The East Bay Regional Park District, which manages the beach, is evaluating the situation and studying its options on how to remedy the situation.
The city’s climate action and resiliency plan, adopted in 2019, anticipated having to someday modify the beach to withstand climate and sea level rise impacts where the cliffs have formed at the board sports area. The recommendation states, “Consider opportunities to move the shoreline into the Bay at a more gradual slope to protect against erosion.” The timeline for the adaptive measure is during the next five to ten years. The October 24 storm may have compressed the timeline.
Crown Beach is an artificial beach that has no natural source of sand replenishment, such as deposition from a creek or river. Annual beach maintenance requires bulldozing the sand back in place that got moved by tide action.
According to the park district’s website, approximately one percent of the sand is washed away every year due to normal natural causes. Major storm events, such as occurred in 1998, 2005-2006, and now 2021, drastically accelerate beach erosion.
Replacement of the sand in 2013 was funded mainly by the East Bay Regional Park District, with additional funding from Federal Emergency Management Agency (FEMA), State Department of Boating and Waterways; and Dubai Star oil spill mitigation funds.

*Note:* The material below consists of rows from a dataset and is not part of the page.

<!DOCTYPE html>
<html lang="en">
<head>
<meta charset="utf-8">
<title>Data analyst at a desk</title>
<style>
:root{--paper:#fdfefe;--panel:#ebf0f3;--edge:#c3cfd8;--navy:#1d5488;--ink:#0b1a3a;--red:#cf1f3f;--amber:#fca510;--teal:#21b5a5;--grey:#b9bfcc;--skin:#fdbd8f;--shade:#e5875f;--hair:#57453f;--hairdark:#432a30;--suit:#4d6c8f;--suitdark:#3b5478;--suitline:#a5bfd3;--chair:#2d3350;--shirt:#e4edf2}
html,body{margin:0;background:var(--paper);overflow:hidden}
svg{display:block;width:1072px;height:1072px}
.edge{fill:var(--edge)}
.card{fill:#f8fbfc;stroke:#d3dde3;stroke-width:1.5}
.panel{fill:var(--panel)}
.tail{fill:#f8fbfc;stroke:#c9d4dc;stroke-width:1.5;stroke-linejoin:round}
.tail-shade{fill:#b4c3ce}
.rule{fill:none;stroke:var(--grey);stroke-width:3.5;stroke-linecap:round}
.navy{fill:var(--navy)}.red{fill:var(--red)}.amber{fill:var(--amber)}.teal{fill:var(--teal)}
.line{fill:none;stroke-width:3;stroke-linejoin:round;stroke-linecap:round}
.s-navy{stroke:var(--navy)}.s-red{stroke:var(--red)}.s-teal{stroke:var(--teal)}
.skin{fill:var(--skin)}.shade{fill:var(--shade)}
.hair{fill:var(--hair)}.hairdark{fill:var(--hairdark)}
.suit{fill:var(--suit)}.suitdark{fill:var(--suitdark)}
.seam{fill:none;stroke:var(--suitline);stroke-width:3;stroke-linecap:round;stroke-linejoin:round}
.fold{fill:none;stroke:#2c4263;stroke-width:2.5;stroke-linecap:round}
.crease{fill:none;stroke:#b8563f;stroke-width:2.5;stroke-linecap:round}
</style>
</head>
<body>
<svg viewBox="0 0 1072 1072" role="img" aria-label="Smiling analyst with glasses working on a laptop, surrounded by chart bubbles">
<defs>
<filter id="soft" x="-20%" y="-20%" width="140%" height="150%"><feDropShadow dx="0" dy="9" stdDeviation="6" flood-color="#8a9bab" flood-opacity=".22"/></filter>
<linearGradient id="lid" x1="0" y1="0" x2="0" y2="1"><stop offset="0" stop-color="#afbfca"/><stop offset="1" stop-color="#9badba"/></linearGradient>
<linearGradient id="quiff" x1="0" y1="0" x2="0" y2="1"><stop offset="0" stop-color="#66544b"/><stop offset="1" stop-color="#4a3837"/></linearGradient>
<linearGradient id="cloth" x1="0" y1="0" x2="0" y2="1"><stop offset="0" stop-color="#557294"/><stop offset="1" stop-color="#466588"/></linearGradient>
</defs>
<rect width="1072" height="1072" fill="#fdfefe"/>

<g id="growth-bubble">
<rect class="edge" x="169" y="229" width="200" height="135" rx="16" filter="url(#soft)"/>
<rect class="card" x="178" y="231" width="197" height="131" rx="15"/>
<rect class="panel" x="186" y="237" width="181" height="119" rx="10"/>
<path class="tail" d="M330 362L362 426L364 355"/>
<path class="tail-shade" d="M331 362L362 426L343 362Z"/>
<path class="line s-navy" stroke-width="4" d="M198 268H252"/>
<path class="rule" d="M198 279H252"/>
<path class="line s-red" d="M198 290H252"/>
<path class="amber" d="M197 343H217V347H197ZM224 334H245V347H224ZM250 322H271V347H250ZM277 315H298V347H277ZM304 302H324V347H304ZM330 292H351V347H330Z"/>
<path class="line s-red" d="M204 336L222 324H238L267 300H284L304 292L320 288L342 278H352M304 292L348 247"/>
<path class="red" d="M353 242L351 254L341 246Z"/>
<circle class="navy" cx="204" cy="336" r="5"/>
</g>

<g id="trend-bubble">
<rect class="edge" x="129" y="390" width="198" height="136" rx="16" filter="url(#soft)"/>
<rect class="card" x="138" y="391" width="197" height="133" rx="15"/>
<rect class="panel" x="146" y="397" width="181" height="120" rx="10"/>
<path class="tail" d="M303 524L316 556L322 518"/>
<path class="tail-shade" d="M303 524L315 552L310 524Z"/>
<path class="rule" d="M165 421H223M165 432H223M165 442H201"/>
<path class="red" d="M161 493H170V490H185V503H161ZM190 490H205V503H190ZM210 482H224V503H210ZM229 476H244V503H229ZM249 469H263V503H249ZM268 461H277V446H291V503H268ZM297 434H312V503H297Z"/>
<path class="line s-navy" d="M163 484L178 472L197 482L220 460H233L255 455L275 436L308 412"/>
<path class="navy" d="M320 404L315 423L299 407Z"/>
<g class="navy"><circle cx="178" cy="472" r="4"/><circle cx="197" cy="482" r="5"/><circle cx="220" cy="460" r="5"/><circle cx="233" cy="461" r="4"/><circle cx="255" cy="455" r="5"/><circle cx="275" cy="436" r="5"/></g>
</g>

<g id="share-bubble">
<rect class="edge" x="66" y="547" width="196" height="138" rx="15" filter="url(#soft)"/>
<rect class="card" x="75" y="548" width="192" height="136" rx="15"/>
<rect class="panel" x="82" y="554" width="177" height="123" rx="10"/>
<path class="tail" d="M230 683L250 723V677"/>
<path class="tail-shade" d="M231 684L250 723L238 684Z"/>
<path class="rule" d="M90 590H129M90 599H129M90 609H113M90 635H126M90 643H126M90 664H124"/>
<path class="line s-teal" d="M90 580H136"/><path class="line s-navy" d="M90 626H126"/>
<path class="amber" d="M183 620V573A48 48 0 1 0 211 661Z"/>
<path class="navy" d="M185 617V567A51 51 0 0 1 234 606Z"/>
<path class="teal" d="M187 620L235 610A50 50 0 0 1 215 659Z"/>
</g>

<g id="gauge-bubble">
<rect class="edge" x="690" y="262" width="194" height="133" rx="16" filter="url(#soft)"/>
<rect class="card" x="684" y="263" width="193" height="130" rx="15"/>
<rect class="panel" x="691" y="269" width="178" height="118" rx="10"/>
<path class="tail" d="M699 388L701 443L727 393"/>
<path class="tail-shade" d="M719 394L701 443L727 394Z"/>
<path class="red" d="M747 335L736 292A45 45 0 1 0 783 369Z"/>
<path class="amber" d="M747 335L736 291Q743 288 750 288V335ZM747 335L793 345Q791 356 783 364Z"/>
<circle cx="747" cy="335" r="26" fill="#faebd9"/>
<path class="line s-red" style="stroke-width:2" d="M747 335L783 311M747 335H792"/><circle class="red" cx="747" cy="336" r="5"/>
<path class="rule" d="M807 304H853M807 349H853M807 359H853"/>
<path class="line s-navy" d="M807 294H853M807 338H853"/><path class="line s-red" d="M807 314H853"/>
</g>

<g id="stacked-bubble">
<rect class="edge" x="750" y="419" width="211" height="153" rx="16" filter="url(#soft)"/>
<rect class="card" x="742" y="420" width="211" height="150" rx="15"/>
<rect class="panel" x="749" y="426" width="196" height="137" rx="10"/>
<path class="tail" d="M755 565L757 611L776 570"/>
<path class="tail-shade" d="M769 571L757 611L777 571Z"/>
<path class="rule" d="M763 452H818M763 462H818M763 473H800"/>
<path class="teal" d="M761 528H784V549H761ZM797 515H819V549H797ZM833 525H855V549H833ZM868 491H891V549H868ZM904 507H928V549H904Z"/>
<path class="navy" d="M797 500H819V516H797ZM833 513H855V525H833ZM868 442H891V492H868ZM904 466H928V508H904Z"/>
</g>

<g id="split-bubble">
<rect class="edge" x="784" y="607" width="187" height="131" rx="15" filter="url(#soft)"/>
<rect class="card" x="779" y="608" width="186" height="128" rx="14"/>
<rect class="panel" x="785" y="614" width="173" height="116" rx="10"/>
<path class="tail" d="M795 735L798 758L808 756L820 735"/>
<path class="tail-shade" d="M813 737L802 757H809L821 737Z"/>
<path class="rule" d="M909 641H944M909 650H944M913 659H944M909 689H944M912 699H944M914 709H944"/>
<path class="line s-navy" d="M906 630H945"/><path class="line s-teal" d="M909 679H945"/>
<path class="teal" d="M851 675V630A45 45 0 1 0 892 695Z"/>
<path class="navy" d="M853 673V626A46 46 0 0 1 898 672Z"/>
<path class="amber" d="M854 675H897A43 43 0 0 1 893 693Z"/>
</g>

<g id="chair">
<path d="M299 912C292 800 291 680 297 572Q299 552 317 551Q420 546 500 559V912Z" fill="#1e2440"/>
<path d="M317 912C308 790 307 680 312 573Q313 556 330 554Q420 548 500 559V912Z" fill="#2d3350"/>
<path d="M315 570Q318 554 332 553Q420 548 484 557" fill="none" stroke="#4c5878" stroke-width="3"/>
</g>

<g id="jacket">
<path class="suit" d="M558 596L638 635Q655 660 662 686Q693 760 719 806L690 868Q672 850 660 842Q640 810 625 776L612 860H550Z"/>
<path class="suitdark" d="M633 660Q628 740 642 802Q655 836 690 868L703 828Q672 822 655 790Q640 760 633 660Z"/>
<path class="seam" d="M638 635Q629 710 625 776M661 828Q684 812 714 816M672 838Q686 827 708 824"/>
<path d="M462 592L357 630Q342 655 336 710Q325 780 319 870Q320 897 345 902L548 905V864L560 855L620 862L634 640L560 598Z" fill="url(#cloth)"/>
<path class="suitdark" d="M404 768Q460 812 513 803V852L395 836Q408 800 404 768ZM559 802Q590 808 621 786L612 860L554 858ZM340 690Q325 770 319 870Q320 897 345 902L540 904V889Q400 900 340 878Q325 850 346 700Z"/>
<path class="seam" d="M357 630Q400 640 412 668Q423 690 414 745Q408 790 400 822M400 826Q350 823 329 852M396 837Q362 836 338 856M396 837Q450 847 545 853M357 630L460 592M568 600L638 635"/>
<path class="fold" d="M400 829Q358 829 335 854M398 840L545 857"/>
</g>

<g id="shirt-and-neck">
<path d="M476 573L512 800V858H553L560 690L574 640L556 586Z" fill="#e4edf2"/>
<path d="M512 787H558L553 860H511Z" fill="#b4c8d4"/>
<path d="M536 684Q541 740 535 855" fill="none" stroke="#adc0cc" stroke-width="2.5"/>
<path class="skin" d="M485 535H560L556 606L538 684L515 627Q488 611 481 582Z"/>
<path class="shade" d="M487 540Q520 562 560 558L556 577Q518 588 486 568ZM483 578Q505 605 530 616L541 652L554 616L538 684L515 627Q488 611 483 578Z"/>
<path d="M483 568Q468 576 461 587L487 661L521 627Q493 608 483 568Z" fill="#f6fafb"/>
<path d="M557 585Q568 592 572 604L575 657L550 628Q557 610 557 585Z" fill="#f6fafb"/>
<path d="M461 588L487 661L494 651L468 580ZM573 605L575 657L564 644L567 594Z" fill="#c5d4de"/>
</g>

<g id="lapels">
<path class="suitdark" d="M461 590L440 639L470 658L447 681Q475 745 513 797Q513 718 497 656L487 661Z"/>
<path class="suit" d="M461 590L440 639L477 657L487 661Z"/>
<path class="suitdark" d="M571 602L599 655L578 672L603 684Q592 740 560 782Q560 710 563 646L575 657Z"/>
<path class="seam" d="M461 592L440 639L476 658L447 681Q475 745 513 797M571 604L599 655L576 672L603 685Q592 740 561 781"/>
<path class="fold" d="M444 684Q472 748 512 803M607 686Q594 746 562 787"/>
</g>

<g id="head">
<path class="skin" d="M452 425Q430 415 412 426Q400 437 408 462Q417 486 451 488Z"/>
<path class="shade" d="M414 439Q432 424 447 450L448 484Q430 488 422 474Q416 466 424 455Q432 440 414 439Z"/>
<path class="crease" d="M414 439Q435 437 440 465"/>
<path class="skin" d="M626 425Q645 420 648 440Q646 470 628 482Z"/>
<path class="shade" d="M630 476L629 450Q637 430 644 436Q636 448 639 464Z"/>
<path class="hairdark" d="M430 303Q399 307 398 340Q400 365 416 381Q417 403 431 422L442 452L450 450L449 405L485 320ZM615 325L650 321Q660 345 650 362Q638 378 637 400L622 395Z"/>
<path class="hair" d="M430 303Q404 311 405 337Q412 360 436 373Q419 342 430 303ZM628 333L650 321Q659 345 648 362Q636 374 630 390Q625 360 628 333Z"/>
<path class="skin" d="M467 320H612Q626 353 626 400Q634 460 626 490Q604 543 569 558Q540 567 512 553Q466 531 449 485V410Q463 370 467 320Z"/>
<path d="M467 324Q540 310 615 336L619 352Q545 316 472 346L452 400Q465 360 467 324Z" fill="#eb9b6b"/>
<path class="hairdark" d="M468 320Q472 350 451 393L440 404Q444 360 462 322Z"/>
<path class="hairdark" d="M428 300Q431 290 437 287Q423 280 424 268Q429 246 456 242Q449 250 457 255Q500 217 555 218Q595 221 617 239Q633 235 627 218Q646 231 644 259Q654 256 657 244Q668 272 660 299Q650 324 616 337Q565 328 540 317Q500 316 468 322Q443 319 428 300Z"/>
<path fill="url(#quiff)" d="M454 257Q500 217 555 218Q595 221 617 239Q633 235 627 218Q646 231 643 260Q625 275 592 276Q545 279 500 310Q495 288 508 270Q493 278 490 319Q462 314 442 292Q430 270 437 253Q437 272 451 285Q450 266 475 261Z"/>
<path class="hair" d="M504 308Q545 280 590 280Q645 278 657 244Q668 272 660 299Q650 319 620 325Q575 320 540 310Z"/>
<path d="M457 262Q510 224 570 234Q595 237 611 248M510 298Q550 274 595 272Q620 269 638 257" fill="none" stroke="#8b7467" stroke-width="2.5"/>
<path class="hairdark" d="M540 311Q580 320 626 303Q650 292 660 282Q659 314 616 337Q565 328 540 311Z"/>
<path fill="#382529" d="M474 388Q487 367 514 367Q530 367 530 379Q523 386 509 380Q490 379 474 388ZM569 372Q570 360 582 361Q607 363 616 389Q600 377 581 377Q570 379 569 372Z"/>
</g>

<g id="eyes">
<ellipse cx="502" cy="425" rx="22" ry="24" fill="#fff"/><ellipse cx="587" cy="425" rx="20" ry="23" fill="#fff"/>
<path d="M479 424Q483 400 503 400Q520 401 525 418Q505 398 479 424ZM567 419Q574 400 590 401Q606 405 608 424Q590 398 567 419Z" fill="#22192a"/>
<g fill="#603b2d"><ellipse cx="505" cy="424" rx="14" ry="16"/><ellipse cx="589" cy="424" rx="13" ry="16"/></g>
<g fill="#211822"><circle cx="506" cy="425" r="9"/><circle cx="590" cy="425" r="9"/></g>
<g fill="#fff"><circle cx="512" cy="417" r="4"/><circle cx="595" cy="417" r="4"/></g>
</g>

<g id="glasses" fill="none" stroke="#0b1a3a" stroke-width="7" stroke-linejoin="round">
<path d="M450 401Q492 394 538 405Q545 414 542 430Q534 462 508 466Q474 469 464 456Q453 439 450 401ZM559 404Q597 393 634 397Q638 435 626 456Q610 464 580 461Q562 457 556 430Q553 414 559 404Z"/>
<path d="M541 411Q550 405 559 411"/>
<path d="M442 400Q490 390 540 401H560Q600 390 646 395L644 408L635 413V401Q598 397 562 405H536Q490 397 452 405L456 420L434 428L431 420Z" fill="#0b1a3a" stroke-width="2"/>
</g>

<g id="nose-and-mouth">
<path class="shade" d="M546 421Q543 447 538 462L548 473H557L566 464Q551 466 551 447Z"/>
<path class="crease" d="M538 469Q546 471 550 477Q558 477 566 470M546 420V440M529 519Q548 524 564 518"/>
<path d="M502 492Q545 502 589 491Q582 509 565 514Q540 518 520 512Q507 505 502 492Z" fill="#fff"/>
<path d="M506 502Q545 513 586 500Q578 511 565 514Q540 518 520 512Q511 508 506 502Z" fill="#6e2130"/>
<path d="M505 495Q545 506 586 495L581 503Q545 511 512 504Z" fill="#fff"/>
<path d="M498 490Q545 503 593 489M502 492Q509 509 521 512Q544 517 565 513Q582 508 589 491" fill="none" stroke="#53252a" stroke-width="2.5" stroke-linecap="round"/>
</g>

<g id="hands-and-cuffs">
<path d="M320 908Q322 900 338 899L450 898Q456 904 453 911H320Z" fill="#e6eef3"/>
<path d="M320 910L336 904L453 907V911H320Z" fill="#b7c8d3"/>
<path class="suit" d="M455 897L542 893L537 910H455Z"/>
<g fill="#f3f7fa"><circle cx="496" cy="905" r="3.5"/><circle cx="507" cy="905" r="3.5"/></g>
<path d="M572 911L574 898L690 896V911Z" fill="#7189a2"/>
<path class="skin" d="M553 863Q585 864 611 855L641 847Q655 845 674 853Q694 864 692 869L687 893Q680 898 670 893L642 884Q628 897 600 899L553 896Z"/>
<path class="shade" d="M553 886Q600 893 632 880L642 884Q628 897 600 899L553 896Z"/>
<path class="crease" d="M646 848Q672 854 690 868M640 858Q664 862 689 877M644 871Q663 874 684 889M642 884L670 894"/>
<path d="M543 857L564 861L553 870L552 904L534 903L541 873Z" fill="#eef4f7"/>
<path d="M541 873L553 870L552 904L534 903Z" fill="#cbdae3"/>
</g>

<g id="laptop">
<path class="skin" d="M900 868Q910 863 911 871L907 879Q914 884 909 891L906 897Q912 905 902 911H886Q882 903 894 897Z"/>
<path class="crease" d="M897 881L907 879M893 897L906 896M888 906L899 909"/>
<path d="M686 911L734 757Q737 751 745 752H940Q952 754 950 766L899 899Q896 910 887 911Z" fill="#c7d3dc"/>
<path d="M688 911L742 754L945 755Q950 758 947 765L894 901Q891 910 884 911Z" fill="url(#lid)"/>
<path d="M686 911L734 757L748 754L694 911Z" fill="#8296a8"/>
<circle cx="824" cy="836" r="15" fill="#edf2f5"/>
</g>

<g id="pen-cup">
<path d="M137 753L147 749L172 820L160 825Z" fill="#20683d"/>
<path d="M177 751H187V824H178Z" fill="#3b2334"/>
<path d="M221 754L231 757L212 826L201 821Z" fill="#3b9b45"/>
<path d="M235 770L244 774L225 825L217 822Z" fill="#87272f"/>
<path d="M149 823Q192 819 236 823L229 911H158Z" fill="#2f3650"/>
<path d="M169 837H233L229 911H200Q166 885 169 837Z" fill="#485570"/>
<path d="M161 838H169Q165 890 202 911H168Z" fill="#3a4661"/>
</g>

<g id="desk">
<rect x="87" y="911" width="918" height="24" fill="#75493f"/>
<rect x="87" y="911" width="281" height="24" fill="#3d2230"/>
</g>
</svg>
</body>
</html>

It is unknown how a new batch of replacement sand will be funded or where it would be procured from. It is also unknown whether that sand will more closely match the original, finer sand that beach users enjoyed prior to 2013, and whether that would prevent such drastic erosion.
Not far away, the newly completed Encinal Boat Launch Facility saw its floating docks broken and flipped on their sides, requiring removal for repair.
Originally published in the Alameda Sun.